At Hillsboro Aero Academy in Troutdale, Oregon, rotorcraft training continues although the number of students and flight hours dropped during the pandemic. “The travel ban hit us hard,” said Jared Friend, general manager of the company’s Troutdale location.
Although Hillsboro Aero moved into its current building at Troutdale Airport in 2008, it wasn’t until 2019 that this facility switched to helicopter-only training. Hillsboro Aero operates combined fixed-wing and helicopter training facilities in Redmond, Oregon, and North Las Vegas, Nevada, and until the move in 2019, its Hillsboro, Oregon facility also offered training in both. Annual flight hours for the whole company were about 64,500 during 2020. “We took a hit of about 25 percent on flight hours [in 2020],” Friend said.
Traffic at Hillsboro was getting too busy for effective helicopter training, however, so the company decided to move all its Portland-area helicopter training activities to Troutdale, where getting airborne is much faster and the proximity to wide-open spaces is better.
About 90 percent of Hillsboro Aero’s students are ab initio, with the remainder already coming with some experience or transitioning from fixed-wing into helicopters. Until the pandemic, many of the academy’s students—both fixed-wing and helicopter—were from China, but Covid halted their ability to travel to the U.S. Hillsboro Aero also hosts students from Europe, and their ranks also thinned during the pandemic but European students have been starting to return.
Most students starting from zero experience can train to become a helicopter flight instructor in about 18 months, flying once a day for six days a week. Some dedicated students can get through the course in a year. In addition to the normal certificates and ratings, Hillsboro Aero also offers mountain flying and external load operations training. The fleet includes 18 Robinson R22s and one R44 as well as two Frasca TruFlite helicopter simulators.
A key part of Hillsboro Aero’s safety program is helping new pilots understand not only how to assess risk but also how to put that assessment into practice in real-life conditions. It’s easy to say on the ground, if such-and-such happens, I’ll turn around or land. But in the reality of subtly worsening weather and the pressure to reach the destination, some pilots might push their luck beyond their skill levels.
Hillsboro Aero subscribes to the HAI Land and Live program.
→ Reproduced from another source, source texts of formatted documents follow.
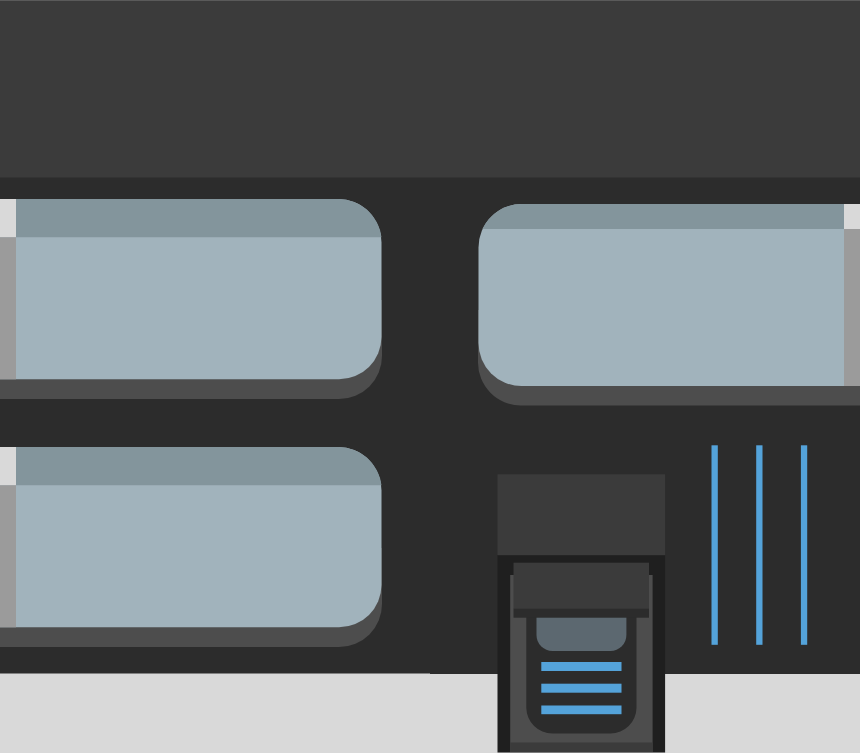
<!DOCTYPE html>
<html lang="en">
<head>
<meta charset="utf-8">
<title>Building facade</title>
<style>
:root {
  --wall: #2c2c2c;
  --roof: #3b3b3b;
  --roof-edge: #5a5a5a;
  --sill: #4d4d4d;
  --glass: #a1b3bc;
  --glass-shade: #83959c;
  --frame: #d9d9d9;
  --frame-shade: #9b9b9b;
  --ground: #d9d9d9;
  --door-frame: #1f1f1f;
  --door-glass: #5c6870;
  --accent: #54a3da;
}
html, body { margin: 0; overflow: hidden; }
svg { display: block; width: 860px; height: 753px; }
.wall { fill: var(--wall); }
.roof { fill: var(--roof); }
.roof-edge { fill: var(--roof-edge); }
.sill { fill: var(--sill); }
.glass { fill: var(--glass); }
.glass-shade { fill: var(--glass-shade); }
.frame { fill: var(--frame); }
.frame-shade { fill: var(--frame-shade); }
.ground { fill: var(--ground); }
.door-frame { fill: var(--door-frame); }
.door-glass { fill: var(--door-glass); }
.accent { fill: var(--accent); }
</style>
</head>
<body>
<svg viewBox="0 0 860 753" role="img" aria-label="Dark building facade with rounded windows and an entrance">
  <defs>
    <g id="window-left">
      <path class="sill" d="M0 300H382V356A43 43 0 0 1 339 399H0Z"/>
      <path class="glass" d="M0 199H338A43.500 43.500 0 0 1 381.500 242.500V337A42.500 42.500 0 0 1 339 379.300H0Z"/>
      <path class="glass-shade" d="M0 199H338A43.500 43.500 0 0 1 381.500 237.300H0Z"/>
      <rect class="frame" y="199" width="16" height="38.300"/>
      <rect class="frame-shade" y="237.300" width="16" height="142"/>
    </g>
  </defs>

  <rect class="ground" width="860" height="753"/>
  <path class="wall" d="M0 0H860V674H430V673.500H0Z"/>
  <g id="roof">
    <rect class="roof" width="860" height="177.500"/>
    <rect class="roof-edge" width="860" height="1"/>
  </g>

  <use href="#window-left"/>
  <use href="#window-left" y="248"/>

  <g id="window-right">
    <path class="sill" d="M860 310H478V362A43 43 0 0 0 521 405.500H860Z"/>
    <path class="glass" d="M860 204H522A43.500 43.500 0 0 0 478.500 247.500V343A43 43 0 0 0 521.500 386H860Z"/>
    <path class="glass-shade" d="M860 204H522A43.500 43.500 0 0 0 482.500 229H860Z"/>
    <rect class="frame" x="844" y="204" width="16" height="25"/>
    <rect class="frame-shade" x="844" y="229" width="16" height="157"/>
  </g>

  <g id="light-strips" class="accent">
    <rect x="711.500" y="445.300" width="6.300" height="199.500"/>
    <rect x="756.200" y="445.300" width="6.300" height="199.500"/>
    <rect x="800.900" y="445.300" width="6.300" height="199.500"/>
  </g>

  <g id="entrance">
    <rect class="door-frame" x="497.500" y="555" width="167.600" height="197.500"/>
    <rect class="roof" x="497.500" y="474.300" width="167.600" height="80.900"/>
    <rect class="sill" x="510.200" y="575" width="142.400" height="177"/>
    <rect class="roof" x="510.200" y="742.500" width="142.400" height="9.500"/>
    <path class="wall" d="M526.300 610H636.500V708A26 26 0 0 1 610.500 733.500H552.300A26 26 0 0 1 526.300 708Z"/>
    <path class="door-glass" d="M536.500 617H626.400V635A16 16 0 0 1 610.400 651H552.500A16 16 0 0 1 536.500 635Z"/>
    <g id="door-slats" class="accent">
      <rect x="541.300" y="662" width="80.200" height="9"/>
      <rect x="541.300" y="683.700" width="80.200" height="9"/>
      <rect x="541.300" y="705.500" width="80.200" height="8.700"/>
    </g>
    <g id="canopy">
      <rect class="roof" x="513.500" y="562.700" width="135.500" height="46"/>
      <rect class="wall" x="513.500" y="608.500" width="135.500" height="9.200"/>
    </g>
  </g>
</svg>
</body>
</html>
From day one, according to Friend, instructors instill in students the concept of taking advantage of the helicopter’s inherent capabilities to land safely short of the destination instead of trying to fulfill the mission in marginal conditions.
But saying you’re going to do that is no guarantee that in the pressure of the moment, that’s what you will do. Consequently, Hillsboro Aero teaches students the concept of the en-route descent point (EDP), which Friend learned at a "flying into inadvertent instrument meteorological conditions" course.
Before taking off, the student has to specify their particular EDP, and it could vary depending on the experience of the pilot.
For example, a relatively low-time student might create an EDP that says, “If I have to reduce speed by five or more knots twice,” (due to deteriorating weather), “then I will either land or turn around.” Another example is that if the pilot finds himself lowering the collective two times or more and, due to the lower power output, descending 200 feet below the flight-planned altitude, then he would turn around or land.
“It’s all about recognizing these decision points,” Friend explained. “Each student makes that pledge before they get into the helicopter.” Because the student helped define the EDP, which they are comfortable with, it becomes a personal limitation.
“So often we play the ‘I can get there’ game,” he said. “You keep convincing yourself to move forward. If you don’t have an en-route descent point, you push it a little more.”
That the EDP concept works is evident in that Hillsboro Aero pilots do choose the safer outcome and land their helicopters in fields away from the destination. “It’s no problem,” Friend said.
When these students make their way into the wider aviation world and start flying customers, they have to deal with the insidious issue of passenger pressure. Friend used to fly a news helicopter and was given some cogent advice by another news pilot, which he has followed ever since. The advice is that every story is the most important story, but in fact, tomorrow’s story will become another important one with all the attendant pressure on the pilot to take risks to capture the video. “There is a lot of pressure to go fly and get the shots,” he said. Customers need to understand the severity of the situation if they pressure pilots. “That’s when accidents start,” he said.